Sign up for GZERO's daily newsletter

{{ subpage.title }}

A supporter of former President Luiz Inacio Lula da Silva reacts as people gather after polling stations were closed in the presidential election in Sao Paulo, Brazil.

REUTERS/Amanda Perobelli

What We're Watching: Brazilian runoff, Burkina Faso coup 2.0, Ukraine's response to Russian annexations

Lula’s bittersweet first-round win

Left-wing former President Luiz Inácio "Lula" da Silva won the first round of Brazil's presidential election on Sunday but fell short of the outright majority needed to avoid an Oct. 30 runoff that might now be tighter than expected. With almost 97% of the ballots counted, Lula got 47.9% of the vote, 4.2 percentage points more than his nemesis: the far-right incumbent President Jair Bolsonaro. Although Lula is still favored to also win in the second round, the result is good news for Bolsonaro because he outperformed the polls, which had him trailing Lula by a wide margin and led many to believe his rival could win it all in the first round. Some experts think that Bolsonaro is consistently underestimated because many Brazilians are hesitant to admit they vote for him — a theory pollsters deny. Lula's narrower-than-expected victory might give Bolsonaro even more fodder to claim that the surveys are rigged against him. Brazil's president has spent months firing up his base with baseless doubts about the integrity of the election process, and no one would be surprised if he tries to pull a 6 de Janeiro if he loses the runoff.

Read more Show less

Junta announces on TV it has taken power in Burkina Faso.

RTB/Handout via EYEPRESS

West Africa needs a fresh approach to democracy

A recent string of coups in West Africa has sent a troubling sign about the health of democracy in the region. Can anything be done to reduce the likelihood of future military takeovers? According to Amaka Anku, head of Eurasia Group’s Africa practice, the situation requires new approaches to governance and institution-building. We sat down with Amaka to learn more about her views.

Read more Show less

A group of military widows in Mali show their support for the armed forces during a demonstration.

Nicolas Remene/Le Pictorium/Cover Images

Why West Africa might see more coups

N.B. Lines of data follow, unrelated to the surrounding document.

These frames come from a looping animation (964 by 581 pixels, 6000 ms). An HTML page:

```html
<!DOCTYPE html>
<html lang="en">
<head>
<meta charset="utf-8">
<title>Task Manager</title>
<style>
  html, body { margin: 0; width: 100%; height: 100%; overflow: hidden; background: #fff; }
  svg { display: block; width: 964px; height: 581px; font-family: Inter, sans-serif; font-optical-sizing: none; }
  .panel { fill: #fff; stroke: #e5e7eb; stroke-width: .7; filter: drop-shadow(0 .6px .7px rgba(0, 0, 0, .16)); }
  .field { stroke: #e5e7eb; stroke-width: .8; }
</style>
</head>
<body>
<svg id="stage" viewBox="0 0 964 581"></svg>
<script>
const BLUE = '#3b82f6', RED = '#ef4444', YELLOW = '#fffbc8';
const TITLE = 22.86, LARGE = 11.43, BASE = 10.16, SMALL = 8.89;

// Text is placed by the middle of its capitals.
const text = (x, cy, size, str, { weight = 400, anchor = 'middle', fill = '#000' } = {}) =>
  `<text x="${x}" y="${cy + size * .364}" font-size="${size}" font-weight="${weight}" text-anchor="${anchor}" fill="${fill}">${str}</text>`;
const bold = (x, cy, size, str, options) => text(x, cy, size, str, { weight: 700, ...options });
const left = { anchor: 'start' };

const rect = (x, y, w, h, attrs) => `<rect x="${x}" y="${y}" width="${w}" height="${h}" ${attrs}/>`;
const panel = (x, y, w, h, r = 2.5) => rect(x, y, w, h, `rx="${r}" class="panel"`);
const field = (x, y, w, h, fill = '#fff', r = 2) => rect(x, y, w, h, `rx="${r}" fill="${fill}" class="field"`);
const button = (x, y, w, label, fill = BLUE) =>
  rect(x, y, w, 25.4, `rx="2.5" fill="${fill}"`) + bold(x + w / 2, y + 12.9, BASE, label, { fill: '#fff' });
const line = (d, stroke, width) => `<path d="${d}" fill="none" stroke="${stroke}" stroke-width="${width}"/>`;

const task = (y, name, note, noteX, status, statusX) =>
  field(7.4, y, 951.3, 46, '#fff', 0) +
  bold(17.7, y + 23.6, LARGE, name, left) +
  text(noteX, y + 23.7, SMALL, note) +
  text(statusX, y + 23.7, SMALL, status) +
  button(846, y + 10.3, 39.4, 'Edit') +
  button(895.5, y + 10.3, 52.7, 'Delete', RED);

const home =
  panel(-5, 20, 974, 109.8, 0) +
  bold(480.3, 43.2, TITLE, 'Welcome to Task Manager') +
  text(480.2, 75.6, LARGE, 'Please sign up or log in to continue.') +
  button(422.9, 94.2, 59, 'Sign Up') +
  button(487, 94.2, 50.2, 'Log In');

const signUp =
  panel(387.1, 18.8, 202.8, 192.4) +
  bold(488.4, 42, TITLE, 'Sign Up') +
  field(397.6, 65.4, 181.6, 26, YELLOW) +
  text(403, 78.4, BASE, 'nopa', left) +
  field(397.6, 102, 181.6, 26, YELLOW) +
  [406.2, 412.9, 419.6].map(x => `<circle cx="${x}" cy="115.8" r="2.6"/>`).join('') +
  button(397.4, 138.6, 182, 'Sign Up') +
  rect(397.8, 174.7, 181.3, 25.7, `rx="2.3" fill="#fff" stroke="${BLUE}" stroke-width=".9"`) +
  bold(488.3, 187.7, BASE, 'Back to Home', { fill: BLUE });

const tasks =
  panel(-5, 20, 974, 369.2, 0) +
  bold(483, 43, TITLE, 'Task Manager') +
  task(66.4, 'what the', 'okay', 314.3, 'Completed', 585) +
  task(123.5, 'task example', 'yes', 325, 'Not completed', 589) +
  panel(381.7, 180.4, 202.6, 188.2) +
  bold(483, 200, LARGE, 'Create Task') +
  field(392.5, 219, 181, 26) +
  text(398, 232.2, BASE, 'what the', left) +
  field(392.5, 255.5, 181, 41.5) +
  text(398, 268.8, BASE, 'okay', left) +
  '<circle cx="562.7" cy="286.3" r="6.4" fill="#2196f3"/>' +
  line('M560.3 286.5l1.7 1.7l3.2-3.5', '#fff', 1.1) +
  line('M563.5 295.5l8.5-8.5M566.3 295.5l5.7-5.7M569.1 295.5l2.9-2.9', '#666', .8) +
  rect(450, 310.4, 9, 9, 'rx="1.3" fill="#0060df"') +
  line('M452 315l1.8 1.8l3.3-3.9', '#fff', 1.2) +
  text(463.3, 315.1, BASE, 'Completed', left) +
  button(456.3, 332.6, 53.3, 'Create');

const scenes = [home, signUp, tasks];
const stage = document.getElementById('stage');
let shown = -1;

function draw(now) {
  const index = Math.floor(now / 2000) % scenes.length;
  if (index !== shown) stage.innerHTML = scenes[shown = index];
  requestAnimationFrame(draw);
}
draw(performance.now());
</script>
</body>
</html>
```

Guinea-Bissau had a failed coup attempt on Tuesday, less than two weeks after the military seized power in nearby Burkina Faso. In just a year and a half, West Africa has seen four successful coups and two failed bids.

While we’ve been seeing fewer armed takeovers of governments in the region in recent years, West Africa was once known as the continent’s “coup belt.” Do recent rumblings signal a comeback for military coups in the region?

Here are three reasons why more might be on the way.

Read more Show less

Subscribe to our free newsletter, GZERO Daily

Latest